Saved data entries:
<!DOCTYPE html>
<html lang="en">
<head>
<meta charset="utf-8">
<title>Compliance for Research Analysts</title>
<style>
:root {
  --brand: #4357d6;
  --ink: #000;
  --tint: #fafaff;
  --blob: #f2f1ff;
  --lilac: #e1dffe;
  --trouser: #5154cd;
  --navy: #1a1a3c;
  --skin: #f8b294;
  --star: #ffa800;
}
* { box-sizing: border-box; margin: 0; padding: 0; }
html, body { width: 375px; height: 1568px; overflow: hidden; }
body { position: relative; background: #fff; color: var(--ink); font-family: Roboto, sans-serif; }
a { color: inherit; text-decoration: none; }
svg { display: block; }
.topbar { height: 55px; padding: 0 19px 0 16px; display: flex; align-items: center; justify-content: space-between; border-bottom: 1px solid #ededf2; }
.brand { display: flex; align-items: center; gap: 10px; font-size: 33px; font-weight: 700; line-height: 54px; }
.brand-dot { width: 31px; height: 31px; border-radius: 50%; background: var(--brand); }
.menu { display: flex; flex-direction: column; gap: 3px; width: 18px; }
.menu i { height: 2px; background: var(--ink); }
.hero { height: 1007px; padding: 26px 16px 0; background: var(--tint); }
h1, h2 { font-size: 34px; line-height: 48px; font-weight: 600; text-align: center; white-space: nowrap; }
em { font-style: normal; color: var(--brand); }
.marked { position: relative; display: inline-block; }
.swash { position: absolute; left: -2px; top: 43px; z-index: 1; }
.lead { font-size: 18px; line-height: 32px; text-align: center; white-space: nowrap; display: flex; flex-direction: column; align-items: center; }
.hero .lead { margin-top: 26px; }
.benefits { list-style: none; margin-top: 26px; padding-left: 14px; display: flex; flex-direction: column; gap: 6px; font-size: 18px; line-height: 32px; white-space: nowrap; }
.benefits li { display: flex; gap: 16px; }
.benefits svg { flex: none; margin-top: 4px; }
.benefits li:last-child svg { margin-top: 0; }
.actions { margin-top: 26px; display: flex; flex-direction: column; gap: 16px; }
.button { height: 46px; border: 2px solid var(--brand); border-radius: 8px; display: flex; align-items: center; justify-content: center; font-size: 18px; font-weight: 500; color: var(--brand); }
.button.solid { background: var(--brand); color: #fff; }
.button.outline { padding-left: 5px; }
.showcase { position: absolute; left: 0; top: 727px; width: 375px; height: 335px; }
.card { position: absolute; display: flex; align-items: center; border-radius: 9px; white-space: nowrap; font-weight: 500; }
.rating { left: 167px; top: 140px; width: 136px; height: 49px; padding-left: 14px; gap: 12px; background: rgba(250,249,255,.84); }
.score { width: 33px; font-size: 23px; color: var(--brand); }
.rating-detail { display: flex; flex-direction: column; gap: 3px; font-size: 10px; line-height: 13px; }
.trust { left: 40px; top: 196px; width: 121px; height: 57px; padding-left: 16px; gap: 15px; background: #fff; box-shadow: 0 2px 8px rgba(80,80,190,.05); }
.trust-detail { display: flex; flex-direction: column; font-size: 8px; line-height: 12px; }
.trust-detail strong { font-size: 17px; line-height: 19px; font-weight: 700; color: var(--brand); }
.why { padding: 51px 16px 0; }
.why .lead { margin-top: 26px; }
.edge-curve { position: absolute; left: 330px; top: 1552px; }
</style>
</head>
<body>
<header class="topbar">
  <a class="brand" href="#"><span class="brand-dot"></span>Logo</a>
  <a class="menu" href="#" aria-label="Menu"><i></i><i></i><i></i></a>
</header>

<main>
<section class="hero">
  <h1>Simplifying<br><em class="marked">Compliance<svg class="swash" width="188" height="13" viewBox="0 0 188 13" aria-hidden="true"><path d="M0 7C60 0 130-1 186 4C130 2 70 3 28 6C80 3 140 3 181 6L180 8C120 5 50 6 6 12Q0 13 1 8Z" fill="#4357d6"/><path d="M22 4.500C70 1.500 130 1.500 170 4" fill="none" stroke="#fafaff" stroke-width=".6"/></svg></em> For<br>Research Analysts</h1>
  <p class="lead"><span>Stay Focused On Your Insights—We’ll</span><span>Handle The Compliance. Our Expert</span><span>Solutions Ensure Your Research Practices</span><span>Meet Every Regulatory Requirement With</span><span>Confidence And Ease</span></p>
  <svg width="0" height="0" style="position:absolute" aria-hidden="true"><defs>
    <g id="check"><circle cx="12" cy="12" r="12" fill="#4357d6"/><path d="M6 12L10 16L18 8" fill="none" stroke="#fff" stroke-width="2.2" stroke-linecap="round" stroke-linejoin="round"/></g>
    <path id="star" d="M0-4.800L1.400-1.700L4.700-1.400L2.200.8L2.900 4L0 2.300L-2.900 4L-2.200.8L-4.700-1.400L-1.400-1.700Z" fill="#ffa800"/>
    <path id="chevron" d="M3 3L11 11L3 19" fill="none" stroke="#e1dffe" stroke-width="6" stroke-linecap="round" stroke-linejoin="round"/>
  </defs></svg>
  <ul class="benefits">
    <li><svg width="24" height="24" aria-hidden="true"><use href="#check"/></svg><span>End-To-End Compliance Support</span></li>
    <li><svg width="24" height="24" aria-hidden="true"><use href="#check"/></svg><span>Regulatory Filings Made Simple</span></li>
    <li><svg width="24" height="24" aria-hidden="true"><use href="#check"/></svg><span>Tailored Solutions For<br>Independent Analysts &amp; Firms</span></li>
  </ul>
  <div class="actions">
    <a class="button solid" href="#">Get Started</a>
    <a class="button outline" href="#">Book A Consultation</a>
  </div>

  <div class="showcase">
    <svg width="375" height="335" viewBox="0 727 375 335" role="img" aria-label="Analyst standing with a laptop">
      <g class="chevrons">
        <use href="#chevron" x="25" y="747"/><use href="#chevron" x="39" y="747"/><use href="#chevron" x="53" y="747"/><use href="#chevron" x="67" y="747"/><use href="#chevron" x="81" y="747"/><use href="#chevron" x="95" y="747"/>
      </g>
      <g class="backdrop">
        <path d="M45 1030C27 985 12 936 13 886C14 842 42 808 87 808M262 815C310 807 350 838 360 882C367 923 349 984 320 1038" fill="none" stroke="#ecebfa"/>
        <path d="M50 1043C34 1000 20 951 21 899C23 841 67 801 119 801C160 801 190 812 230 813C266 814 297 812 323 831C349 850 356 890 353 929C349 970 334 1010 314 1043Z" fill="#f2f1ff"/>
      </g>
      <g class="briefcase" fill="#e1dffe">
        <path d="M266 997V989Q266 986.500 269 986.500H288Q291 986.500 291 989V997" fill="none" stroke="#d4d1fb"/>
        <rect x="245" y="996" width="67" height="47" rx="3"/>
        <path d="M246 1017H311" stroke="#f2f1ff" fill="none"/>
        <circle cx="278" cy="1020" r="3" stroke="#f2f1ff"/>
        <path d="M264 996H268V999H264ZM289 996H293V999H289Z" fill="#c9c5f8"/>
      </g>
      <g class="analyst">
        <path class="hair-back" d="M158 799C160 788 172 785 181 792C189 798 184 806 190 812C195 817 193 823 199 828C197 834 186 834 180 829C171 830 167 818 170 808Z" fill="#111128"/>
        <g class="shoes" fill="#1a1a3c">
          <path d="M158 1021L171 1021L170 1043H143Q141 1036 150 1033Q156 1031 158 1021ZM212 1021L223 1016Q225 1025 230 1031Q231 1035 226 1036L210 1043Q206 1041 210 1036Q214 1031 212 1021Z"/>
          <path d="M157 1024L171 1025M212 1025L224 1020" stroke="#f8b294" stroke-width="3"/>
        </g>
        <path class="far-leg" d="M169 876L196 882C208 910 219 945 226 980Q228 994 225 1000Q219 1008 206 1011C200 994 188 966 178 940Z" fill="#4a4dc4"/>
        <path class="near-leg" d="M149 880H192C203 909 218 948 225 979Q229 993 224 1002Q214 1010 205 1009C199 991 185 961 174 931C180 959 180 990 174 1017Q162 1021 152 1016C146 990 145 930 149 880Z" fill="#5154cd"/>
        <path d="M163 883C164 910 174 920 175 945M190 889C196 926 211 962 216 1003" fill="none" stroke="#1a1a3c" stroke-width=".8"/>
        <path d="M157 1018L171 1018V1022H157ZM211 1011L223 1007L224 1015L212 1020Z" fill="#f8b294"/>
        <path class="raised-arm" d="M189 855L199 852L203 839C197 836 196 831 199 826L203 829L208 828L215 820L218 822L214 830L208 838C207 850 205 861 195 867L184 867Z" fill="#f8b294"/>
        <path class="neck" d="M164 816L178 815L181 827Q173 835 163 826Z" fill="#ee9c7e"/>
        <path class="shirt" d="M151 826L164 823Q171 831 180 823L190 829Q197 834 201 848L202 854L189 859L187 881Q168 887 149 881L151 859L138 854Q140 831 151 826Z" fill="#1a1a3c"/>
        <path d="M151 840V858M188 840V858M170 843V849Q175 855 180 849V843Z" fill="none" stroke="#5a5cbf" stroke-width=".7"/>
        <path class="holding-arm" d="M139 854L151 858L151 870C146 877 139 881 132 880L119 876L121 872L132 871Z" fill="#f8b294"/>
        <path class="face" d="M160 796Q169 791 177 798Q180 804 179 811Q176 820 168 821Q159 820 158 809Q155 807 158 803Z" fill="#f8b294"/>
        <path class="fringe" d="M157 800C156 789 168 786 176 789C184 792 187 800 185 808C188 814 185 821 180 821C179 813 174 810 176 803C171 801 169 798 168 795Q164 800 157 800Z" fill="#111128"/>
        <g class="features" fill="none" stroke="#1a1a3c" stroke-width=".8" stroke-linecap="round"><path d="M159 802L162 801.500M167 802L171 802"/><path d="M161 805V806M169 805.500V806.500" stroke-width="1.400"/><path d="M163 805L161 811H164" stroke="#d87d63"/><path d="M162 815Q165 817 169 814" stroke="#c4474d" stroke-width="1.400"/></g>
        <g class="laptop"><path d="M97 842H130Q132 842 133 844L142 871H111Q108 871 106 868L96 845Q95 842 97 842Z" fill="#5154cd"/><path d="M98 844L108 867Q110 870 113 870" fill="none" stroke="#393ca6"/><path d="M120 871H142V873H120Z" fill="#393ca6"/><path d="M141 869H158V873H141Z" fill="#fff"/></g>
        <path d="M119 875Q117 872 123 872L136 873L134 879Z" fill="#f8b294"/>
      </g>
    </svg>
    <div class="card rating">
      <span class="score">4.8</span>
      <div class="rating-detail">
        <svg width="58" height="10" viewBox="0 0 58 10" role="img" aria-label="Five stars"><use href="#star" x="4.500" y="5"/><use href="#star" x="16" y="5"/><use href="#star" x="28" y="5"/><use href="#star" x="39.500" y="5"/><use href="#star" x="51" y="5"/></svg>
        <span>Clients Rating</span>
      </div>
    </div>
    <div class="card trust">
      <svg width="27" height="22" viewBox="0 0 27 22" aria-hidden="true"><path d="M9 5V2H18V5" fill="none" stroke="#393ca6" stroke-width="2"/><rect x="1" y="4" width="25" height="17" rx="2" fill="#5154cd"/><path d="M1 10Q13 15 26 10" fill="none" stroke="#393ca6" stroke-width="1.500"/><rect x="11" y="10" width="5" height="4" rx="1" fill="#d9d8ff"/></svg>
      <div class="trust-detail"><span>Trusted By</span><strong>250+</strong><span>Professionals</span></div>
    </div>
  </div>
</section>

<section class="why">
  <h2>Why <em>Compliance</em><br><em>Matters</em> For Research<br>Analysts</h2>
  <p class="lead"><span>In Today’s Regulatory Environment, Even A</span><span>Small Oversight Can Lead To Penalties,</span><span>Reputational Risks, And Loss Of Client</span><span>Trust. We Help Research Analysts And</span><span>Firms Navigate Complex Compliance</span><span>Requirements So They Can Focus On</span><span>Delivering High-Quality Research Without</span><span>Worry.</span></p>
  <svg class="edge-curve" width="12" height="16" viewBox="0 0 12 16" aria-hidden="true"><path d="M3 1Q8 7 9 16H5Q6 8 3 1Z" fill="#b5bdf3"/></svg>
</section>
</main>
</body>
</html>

_Exercise directions_:
Reproduce exactly the lines from the beginning of the entries above up to and including the line that contains "375px; height: 1568px;".

_Reply to the task_:
<!DOCTYPE html>
<html lang="en">
<head>
<meta charset="utf-8">
<title>Compliance for Research Analysts</title>
<style>
:root {
  --brand: #4357d6;
  --ink: #000;
  --tint: #fafaff;
  --blob: #f2f1ff;
  --lilac: #e1dffe;
  --trouser: #5154cd;
  --navy: #1a1a3c;
  --skin: #f8b294;
  --star: #ffa800;
}
* { box-sizing: border-box; margin: 0; padding: 0; }
html, body { width: 375px; height: 1568px; overflow: hidden; }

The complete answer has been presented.